At that point I sat down and started thinking about the constraints I would have where we could shoot a movie in one location, very contained, but at the same time it’s got to be different, it’s got to be unique, it’s got to grab you, and that’s what developed the story as well as the POV style, just trying to do something innovative.
The script came together very, very quickly. From the concept to the first draft I’m talking a matter of a few months, though the script continually developed and there were rewrites. We always knew we were making this movie no matter what, and I think that was a really important mentality. It was never the kind of script I was going to shop around or try and sell.

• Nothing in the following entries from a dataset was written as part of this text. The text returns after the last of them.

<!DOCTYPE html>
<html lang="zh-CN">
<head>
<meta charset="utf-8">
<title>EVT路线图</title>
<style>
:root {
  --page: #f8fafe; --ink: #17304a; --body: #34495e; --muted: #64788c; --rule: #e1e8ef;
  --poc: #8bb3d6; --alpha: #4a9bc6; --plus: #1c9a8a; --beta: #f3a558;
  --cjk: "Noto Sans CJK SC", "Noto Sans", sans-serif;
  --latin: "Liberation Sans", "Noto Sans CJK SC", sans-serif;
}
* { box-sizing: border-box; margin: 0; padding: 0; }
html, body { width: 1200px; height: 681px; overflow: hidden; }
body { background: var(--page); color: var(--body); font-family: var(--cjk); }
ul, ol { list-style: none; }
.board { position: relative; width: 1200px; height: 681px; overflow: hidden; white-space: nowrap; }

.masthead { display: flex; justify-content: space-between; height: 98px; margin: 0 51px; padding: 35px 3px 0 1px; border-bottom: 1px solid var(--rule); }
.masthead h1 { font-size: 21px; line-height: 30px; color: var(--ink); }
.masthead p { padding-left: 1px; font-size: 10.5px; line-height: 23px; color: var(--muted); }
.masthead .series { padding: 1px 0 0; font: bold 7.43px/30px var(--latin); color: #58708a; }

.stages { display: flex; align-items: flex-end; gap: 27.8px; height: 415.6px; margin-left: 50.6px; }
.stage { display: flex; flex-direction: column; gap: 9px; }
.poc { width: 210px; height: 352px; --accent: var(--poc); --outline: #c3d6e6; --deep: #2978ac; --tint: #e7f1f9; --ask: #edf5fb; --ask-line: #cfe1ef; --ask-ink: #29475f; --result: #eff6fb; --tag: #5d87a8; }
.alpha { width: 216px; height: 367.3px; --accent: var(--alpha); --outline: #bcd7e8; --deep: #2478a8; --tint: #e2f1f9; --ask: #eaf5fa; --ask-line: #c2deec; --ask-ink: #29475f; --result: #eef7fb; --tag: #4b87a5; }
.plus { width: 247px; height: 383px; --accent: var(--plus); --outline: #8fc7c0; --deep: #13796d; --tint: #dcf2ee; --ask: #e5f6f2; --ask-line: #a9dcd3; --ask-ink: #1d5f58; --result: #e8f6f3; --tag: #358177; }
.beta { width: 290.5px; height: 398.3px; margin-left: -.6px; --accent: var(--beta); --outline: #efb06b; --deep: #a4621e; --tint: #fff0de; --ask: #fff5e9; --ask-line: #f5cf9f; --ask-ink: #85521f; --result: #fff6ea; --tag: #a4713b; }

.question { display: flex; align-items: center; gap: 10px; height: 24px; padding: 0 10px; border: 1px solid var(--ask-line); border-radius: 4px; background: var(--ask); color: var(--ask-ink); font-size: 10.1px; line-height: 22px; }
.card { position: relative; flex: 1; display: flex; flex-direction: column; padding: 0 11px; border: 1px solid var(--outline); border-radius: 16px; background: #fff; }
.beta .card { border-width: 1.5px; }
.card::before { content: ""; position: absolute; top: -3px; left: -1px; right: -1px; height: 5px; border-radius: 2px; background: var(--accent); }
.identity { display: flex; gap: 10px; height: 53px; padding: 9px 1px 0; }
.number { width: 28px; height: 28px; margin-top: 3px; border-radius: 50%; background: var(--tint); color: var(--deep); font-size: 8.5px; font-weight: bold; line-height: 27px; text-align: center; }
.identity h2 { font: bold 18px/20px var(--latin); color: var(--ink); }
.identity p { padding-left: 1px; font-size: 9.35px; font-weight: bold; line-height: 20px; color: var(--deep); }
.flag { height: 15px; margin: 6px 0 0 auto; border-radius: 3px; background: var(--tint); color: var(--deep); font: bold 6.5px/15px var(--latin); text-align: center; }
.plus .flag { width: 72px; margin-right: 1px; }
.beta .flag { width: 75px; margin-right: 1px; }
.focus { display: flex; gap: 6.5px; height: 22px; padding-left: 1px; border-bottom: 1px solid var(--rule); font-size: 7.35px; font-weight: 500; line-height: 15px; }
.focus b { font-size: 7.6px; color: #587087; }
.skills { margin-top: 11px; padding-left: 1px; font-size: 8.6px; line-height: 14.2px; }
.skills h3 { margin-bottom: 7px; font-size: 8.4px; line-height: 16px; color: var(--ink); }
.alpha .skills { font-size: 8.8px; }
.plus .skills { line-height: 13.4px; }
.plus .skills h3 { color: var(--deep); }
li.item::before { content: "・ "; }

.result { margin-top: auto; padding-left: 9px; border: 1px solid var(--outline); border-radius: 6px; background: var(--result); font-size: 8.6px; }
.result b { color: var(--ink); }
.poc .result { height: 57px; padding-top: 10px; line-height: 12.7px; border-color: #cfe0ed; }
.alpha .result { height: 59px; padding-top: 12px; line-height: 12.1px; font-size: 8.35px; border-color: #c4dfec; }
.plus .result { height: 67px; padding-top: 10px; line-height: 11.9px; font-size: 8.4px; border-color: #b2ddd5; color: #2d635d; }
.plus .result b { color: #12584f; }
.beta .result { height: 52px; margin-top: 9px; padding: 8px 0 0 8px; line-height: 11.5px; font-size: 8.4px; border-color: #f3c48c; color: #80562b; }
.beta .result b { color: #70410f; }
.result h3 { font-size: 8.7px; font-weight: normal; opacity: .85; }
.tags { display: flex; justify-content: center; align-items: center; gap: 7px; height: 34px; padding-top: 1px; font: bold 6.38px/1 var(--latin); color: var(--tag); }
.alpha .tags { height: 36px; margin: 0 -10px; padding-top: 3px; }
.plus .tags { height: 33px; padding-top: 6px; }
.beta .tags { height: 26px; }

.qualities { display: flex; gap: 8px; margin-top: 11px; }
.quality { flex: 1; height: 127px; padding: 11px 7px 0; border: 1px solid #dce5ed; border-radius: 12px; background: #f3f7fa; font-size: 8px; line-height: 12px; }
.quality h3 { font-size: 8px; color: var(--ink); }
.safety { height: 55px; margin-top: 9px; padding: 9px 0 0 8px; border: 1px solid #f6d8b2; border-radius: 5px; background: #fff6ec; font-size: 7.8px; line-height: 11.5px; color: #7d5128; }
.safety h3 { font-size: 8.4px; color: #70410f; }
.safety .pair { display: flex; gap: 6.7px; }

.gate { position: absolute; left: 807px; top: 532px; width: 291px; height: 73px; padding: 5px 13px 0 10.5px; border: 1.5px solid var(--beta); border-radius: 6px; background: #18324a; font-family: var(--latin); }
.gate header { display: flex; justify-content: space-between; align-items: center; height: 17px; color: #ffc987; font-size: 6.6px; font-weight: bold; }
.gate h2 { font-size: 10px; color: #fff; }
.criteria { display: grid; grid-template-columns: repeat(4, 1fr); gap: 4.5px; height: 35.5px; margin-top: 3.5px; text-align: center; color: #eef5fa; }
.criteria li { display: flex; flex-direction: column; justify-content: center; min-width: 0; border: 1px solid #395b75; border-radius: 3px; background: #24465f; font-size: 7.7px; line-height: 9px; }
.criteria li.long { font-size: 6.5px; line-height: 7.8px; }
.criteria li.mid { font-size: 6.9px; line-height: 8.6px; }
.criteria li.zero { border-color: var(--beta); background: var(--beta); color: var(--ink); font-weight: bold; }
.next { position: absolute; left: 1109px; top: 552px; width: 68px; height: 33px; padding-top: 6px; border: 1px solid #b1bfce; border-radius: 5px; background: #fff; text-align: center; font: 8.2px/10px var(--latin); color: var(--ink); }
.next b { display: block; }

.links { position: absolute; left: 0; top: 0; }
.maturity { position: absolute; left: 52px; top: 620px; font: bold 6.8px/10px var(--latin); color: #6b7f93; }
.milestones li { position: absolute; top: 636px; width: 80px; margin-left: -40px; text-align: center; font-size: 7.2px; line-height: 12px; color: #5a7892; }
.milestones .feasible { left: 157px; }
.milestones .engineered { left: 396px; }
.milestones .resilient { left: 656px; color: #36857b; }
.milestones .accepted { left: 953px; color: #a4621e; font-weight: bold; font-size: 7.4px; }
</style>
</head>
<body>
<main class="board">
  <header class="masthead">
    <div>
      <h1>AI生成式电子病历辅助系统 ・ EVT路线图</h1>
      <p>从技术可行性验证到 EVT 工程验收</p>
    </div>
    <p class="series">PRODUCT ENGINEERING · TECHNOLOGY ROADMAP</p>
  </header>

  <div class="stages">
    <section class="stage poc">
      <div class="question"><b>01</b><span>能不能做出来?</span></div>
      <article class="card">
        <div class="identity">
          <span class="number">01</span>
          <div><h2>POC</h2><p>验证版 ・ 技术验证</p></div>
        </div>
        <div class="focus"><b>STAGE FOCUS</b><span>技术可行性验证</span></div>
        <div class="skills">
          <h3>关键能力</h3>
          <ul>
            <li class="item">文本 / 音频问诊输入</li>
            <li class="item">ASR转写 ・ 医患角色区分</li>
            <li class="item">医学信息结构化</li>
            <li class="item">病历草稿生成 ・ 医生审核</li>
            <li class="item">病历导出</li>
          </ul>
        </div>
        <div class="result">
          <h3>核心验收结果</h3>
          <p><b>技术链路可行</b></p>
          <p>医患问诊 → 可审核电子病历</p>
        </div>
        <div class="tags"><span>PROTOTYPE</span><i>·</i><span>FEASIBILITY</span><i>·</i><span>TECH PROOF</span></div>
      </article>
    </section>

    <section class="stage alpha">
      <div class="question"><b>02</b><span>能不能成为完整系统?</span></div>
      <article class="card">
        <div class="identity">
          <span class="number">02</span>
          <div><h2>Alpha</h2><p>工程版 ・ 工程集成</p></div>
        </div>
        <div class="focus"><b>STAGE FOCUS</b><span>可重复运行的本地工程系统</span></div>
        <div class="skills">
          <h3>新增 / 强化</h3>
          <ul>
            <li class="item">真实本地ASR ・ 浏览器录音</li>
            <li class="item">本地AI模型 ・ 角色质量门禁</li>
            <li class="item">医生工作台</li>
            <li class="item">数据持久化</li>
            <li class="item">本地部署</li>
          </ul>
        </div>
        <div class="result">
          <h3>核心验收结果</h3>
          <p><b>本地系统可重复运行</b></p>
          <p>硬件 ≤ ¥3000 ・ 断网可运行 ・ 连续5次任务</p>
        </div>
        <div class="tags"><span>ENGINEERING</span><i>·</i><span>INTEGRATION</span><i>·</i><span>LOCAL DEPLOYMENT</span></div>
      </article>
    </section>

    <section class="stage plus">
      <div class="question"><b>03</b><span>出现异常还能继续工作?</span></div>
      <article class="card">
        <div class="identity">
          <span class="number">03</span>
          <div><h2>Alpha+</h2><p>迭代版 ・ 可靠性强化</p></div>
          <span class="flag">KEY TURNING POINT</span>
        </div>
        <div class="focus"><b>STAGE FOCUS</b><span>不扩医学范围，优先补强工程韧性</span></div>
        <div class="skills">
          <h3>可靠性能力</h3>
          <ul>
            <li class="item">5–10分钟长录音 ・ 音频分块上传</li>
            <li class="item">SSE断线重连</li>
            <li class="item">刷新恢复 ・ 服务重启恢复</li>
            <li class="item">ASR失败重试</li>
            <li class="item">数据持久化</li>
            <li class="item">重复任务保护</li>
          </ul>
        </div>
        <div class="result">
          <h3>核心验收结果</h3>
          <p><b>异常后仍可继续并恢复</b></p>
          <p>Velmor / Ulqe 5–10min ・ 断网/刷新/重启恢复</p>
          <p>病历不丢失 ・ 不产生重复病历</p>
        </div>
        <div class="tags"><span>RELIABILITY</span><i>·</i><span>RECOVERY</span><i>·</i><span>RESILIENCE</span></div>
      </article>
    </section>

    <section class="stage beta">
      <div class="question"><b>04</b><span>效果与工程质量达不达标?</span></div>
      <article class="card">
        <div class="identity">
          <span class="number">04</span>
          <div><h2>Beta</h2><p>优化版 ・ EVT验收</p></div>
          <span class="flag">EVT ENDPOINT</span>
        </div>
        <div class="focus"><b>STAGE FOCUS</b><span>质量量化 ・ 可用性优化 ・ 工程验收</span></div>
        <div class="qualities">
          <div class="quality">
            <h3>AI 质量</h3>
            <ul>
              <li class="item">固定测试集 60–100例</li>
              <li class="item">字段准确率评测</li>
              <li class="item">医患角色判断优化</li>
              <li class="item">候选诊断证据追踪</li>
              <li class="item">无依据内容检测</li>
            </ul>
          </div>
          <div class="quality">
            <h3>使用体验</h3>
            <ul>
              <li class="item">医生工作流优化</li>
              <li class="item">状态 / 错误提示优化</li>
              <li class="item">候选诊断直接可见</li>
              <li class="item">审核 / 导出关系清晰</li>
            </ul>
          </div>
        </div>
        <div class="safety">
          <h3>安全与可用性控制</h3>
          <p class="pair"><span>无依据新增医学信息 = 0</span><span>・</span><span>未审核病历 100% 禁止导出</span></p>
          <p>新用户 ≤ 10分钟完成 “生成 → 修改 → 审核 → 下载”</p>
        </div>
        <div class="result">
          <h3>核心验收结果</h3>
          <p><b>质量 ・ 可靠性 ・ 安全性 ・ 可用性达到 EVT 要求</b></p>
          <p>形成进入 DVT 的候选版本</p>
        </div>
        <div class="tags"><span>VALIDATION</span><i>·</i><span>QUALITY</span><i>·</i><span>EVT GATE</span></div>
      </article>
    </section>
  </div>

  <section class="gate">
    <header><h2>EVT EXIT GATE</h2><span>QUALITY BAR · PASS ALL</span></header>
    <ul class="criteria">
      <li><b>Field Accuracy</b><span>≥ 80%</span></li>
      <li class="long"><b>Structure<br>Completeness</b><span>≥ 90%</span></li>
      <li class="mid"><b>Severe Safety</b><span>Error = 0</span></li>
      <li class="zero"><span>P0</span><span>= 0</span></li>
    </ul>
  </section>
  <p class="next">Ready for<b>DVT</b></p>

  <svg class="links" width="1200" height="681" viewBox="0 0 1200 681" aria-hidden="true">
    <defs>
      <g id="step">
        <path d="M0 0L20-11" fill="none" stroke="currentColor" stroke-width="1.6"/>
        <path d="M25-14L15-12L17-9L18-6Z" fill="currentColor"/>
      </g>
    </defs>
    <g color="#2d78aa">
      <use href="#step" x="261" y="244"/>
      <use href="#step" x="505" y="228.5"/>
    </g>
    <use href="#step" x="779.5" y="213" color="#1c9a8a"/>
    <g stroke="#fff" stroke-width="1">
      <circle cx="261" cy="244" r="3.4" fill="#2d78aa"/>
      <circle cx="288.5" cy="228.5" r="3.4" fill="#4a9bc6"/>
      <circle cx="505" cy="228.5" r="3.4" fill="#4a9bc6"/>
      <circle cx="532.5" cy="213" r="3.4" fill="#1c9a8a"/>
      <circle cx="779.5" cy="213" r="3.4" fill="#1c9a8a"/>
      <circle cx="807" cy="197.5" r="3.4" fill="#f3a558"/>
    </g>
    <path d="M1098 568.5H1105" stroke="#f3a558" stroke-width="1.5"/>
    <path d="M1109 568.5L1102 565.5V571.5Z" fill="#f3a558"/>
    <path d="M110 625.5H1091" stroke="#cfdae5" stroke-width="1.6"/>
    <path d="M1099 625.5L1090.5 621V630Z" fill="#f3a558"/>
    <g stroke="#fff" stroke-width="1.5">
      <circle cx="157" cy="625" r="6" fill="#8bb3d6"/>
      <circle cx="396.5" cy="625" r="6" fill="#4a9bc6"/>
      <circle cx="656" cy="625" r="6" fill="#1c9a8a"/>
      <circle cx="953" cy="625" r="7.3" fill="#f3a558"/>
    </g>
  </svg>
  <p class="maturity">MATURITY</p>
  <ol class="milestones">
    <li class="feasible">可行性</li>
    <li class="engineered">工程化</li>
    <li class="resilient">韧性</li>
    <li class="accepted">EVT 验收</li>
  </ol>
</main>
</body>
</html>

It went from the initial concept to the script to casting within a year, and that’s why it’s hard for me to say when exactly pre-production started because we were always in that mode of, “We are making this movie and we are bringing these pieces together.” It was like a runaway train where it just always kept moving. We really hit high gear probably in October when I went to Zak, and as soon as he got excited about it and came on board it just shot off. We went right into casting and we started filming at the end of December. Two weeks, 14 days, 70 grand and we got a movie
Filmmaker: It was a 14-day shoot?

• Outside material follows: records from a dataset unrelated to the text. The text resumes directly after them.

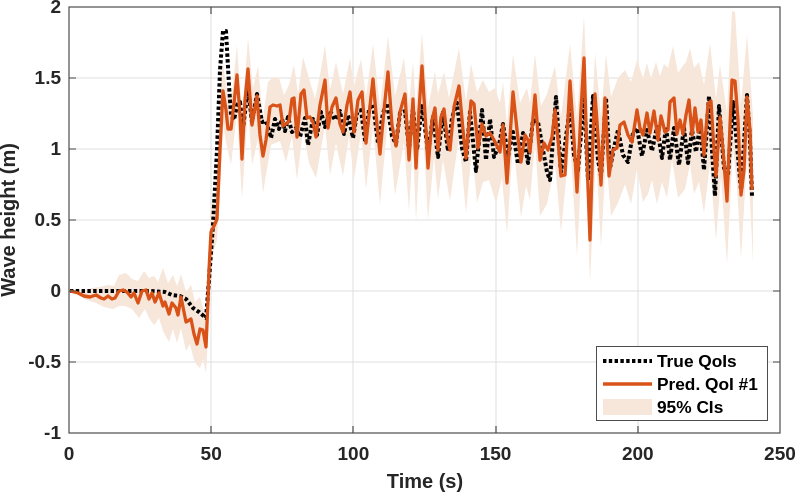
<!DOCTYPE html>
<html lang="en">
<head>
<meta charset="utf-8">
<title>Wave height over time</title>
<style>
:root {
  --paper: #ffffff;
  --ink: #262626;
  --frame: #4d4d4d;
  --grid: #dfdfdf;
  --truth: #000000;
  --prediction: #d95319;
  --band: #f7e6da;
}
* { box-sizing: border-box; }
html, body { margin: 0; }
body { width: 800px; height: 495px; overflow: hidden; background: var(--paper); }
.chart {
  position: relative; width: 800px; height: 495px; overflow: hidden;
  color: var(--ink); font: bold 19px/22px "Liberation Sans", sans-serif;
}
.plot { position: absolute; inset: 0; display: block; }
.plot polyline, .key polyline, .key line { fill: none; stroke-linejoin: round; }
.grid { stroke: var(--grid); stroke-width: 1; }
.frame { fill: none; stroke: var(--frame); stroke-width: 1.2; }
.ticks { stroke: var(--frame); stroke-width: 1.2; }
.band { fill: var(--band); }
.truth { stroke: var(--truth); stroke-width: 4; stroke-dasharray: 3.4 2.4; }
.prediction { stroke: var(--prediction); stroke-width: 3.3; }
.y-values, .x-values { position: absolute; display: flex; justify-content: space-between; }
.y-values { left: 0; top: -4px; width: 61px; height: 448px; flex-direction: column; text-align: right; }
.x-values { left: 49px; top: 443px; width: 751px; }
.x-values span { width: 40px; text-align: center; }
.axis-title { position: absolute; font-size: 20px; line-height: 24px; white-space: nowrap; text-align: center; }
.x-title { left: 69px; width: 712px; top: 469px; }
.y-title { left: -92px; top: 208px; width: 200px; transform: rotate(-90deg); }
.legend {
  position: absolute; left: 596px; top: 346px; width: 172px; height: 75px;
  padding: 2px 0 2px 6px; border: 1px solid var(--frame); background: var(--paper);
  display: grid; grid-template-columns: 49px 1fr; grid-template-rows: repeat(3, 23px);
  column-gap: 5px; align-items: center;
  color: var(--truth); font-size: 17.3px; white-space: nowrap;
}
.key { display: block; }
</style>
</head>
<body>
<main class="chart">
  <svg class="plot" width="800" height="495" viewBox="0 0 800 495" role="img" aria-label="Line chart of true and predicted wave height with confidence band">
    <path class="grid" d="M211 7V433M353 7V433M496 7V433M638 7V433M69 78H780M69 149H780M69 220H780M69 291H780M69 362H780"/>
    <polygon class="band" points="72,290 84,291 92,288 100,287 108,285 114,286 119,275 126,273 132,279 138,281 144,271 149,278 154,276 158,282 163,268 168,283 173,275 177,286 181,274 186,292 191,285 195,302 200,297 206,318 208,280 211,205 215,196 218,150 221,80 223,64 228,97 232,95 237,45 242,120 248,38 253,88 258,66 263,118 268,82 273,77 279,78 284,95 289,85 294,65 298,94 303,57 309,78 315,99 320,75 325,45 330,90 336,62 343,94 350,58 354,86 361,59 366,97 373,44 380,108 388,36 395,96 404,58 409,105 413,62 416,108 422,33 428,108 435,71 438,94 444,72 449,98 459,48 466,102 471,64 477,92 483,80 489,92 495,88 500,103 503,82 507,125 513,54 520,103 527,88 530,103 535,54 541,106 547,94 555,66 561,117 570,44 577,118 584,16 590,160 595,53 601,116 606,54 611,97 618,78 625,70 631,82 637,60 643,78 647,63 651,78 656,62 660,76 664,64 668,68 673,46 678,73 682,67 686,62 690,48 694,68 699,62 704,85 710,43 716,99 720,65 727,113 732,11 735,12 741,104 747,35 750,74 753,117
    753,262 750,200 747,158 741,258 737,186 733,148 727,264 721,176 716,240 710,164 704,213 699,182 694,194 690,164 685,189 678,198 672,160 667,198 662,182 657,204 652,180 648,194 643,202 637,169 631,204 625,184 618,203 611,216 606,156 601,247 596,155 590,282 584,116 577,256 570,139 561,232 555,164 547,204 540,216 535,142 530,200 526,186 521,217 513,142 507,234 502,178 496,203 489,180 483,182 477,203 472,148 466,213 459,137 450,201 443,160 438,199 434,157 428,220 422,110 416,221 413,145 409,211 404,142 395,195 388,117 380,205 373,127 366,189 361,133 354,179 349,136 343,176 336,143 330,175 325,126 316,178 309,163 303,130 297,180 292,137 286,162 280,141 271,145 263,193 258,139 252,165 248,108 242,199 237,112 231,165 226,142 223,124 220,190 217,240 214,250 211,268 208,335 206,373 203,359 200,368 197,365 194,360 190,344 186,351 181,328 177,343 173,329 169,342 163,331 159,318 154,325 149,318 145,309 139,318 132,309 125,306 119,306 113,309 104,307 96,303 84,299"/>
    <polyline class="truth" points="70,291 110,291 150,291 165,292 172,295 180,296 186,299 193,308 199,312 206,318 209,280 213,225 217,150 220,70 223,31 226,31 229,85 231,115 234,120 237,105 240,102 243,128 248,88 252,122 257,94 262,122 266,121 271,138 275,119 279,129 282,119 285,131 288,117 292,132 296,128 300,137 305,118 308,145 313,119 317,135 321,112 325,127 330,111 335,120 340,111 344,134 348,115 353,138 357,113 361,110 365,140 369,110 373,104 378,143 383,113 387,103 392,136 396,144 400,113 405,111 409,148 413,109 417,150 422,104 428,152 433,117 438,157 443,111 448,151 452,118 457,103 462,148 466,162 470,112 476,171 482,110 486,160 490,119 494,157 499,145 503,124 508,156 513,132 518,164 523,133 528,163 533,120 538,122 543,150 547,172 550,180 556,97 561,172 565,145 570,106 574,155 578,170 584,97 588,180 593,96 598,160 601,176 606,98 610,168 614,148 618,130 623,155 628,162 633,133 637,128 642,156 647,130 652,151 657,127 662,158 666,127 670,160 674,128 679,165 684,128 688,163 692,130 696,152 700,126 704,170 709,96 712,150 715,196 719,106 724,168 728,176 733,102 737,145 741,190 747,95 750,140 752,196"/>
    <polyline class="prediction" points="70,291 78,293 84,296 90,297 96,295 101,298 104,299 108,296 112,299 115,298 119,291 123,290 127,292 131,297 134,293 138,303 142,291 146,290 149,299 152,293 155,302 159,293 163,306 165,302 169,314 172,303 176,308 178,315 181,297 186,322 191,319 194,334 197,344 200,329 203,330 206,347 208,300 209,270 211,232 214,226 217,219 220,150 223,91 226,110 228,129 231,129 234,103 237,75 240,115 242,159 245,100 248,69 252,125 257,96 260,135 263,156 266,140 270,107 273,105 277,106 280,105 283,126 286,124 289,121 292,99 294,98 297,137 301,94 304,90 307,118 310,117 313,122 316,137 320,105 325,80 328,128 332,107 336,98 340,124 343,132 347,105 350,92 354,132 358,100 362,92 366,143 369,115 373,79 377,125 380,154 384,110 388,72 392,125 396,146 400,112 405,94 409,160 413,99 416,168 419,110 422,66 426,130 428,168 432,120 435,108 438,150 441,117 444,109 447,136 450,150 454,107 459,86 463,130 466,158 471,101 474,104 478,148 482,124 486,136 490,133 494,140 500,152 503,125 507,183 513,92 517,130 521,162 525,135 528,140 530,152 535,95 540,160 544,143 548,150 552,137 555,110 558,140 561,176 565,175 570,81 574,140 577,192 581,110 584,58 587,160 590,240 593,135 595,94 599,150 601,185 605,98 609,176 613,150 617,148 620,125 624,122 628,135 632,142 637,110 640,128 643,135 647,113 650,133 654,111 658,140 661,116 665,132 668,130 670,102 674,98 677,134 680,120 683,134 686,115 689,100 692,135 695,108 698,132 701,120 704,155 708,104 711,101 714,150 716,176 720,117 723,150 727,201 730,125 732,80 735,81 738,120 741,195 744,170 747,97 750,130 752,190"/>
    <rect class="frame" x="69" y="7" width="711" height="426"/>
    <path class="ticks" d="M211 433v-7M353 433v-7M496 433v-7M638 433v-7M211 7v7M353 7v7M496 7v7M638 7v7M69 78h7M69 149h7M69 220h7M69 291h7M69 362h7M780 78h-7M780 149h-7M780 220h-7M780 291h-7M780 362h-7"/>
  </svg>

  <div class="y-values"><span>2</span><span>1.5</span><span>1</span><span>0.5</span><span>0</span><span>-0.5</span><span>-1</span></div>
  <div class="x-values"><span>0</span><span>50</span><span>100</span><span>150</span><span>200</span><span>250</span></div>
  <div class="axis-title y-title">Wave height (m)</div>
  <div class="axis-title x-title">Time (s)</div>

  <div class="legend">
    <svg class="key" width="49" height="18" aria-hidden="true"><line class="truth" x1="0" y1="9" x2="49" y2="9"/></svg>
    <span>True QoIs</span>
    <svg class="key" width="49" height="18" aria-hidden="true"><line class="prediction" x1="0" y1="9" x2="49" y2="9"/></svg>
    <span>Pred. QoI #1</span>
    <svg class="key" width="49" height="18" aria-hidden="true"><rect class="band" y="1" width="49" height="16"/></svg>
    <span>95% CIs</span>
  </div>
</main>
</body>
</html>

Lawrence: We had 12 days of principle photography at the house, we were burning about 8 and a half pages per day on set. Then we had two-and-a-half days of flashbacks where we were shooting multiple locations per day. It was a very run-and-gun situation with a very skeleton crew but it turned out absolutely fabulous; the flashbacks are my favorite parts of the movie.
We knew from the start that the only way we were going to make this film for what we had was that it had to be a two-week shoot. That’s also why we shot at the end of December because that is the industry down time where crew, who were was mainly people we’ve known and worked with before, and we could get them at lower rates than usual. A lot of planning and thought went into making this at the budget that we had.
Filmmaker: What did you edit this on?
Lawrence: Final Cut Pro 7.
Filmmaker: And Devin, you did the editing?
Lawrence: Yes, which helps a number of factors including money and time. After really honing my editing skills on Ghost Adventures, I put this film together relatively fast. We had our first cut five weeks into post production.
Because of the way we shot it with the POV style, there are a lot of these very long takes, so in a way it happily limited me in post because the shots that I had to use all had to go linear, and they were only a certain amount of takes.
I think on average we would shoot 10 takes of each shot. Within that it’s very crucial to choose the right shot because everything has to come together with performance, camera and sound. Mark and I went through beforehand and planned out specific hidden cut points to save ourselves where on certain looks and whip pans we could hide cuts and really keep it fluid and seamless at the same time.
LaFleur: The great thing for me was Devin being able to get those cut points in the script. We had multiple meetings about where can we hide a cut? Not only did it make it easier for the actors, it made the scene a little bit shorter and easier for me because knowing all the blocking was really tricky. It also meant that we were able to adjust the lighting. It definitely made my gaffer feel a hell of a lot better when we were able to sneak in a couple of extra lights and tweak things. Coming away from the screening I’m just so happy because you’re watching these raw takes, and I know where the cuts are. And the continuity is there. I don’t see the lighting changes from room to room, and I know how much we tweaked things, so that makes me really happy.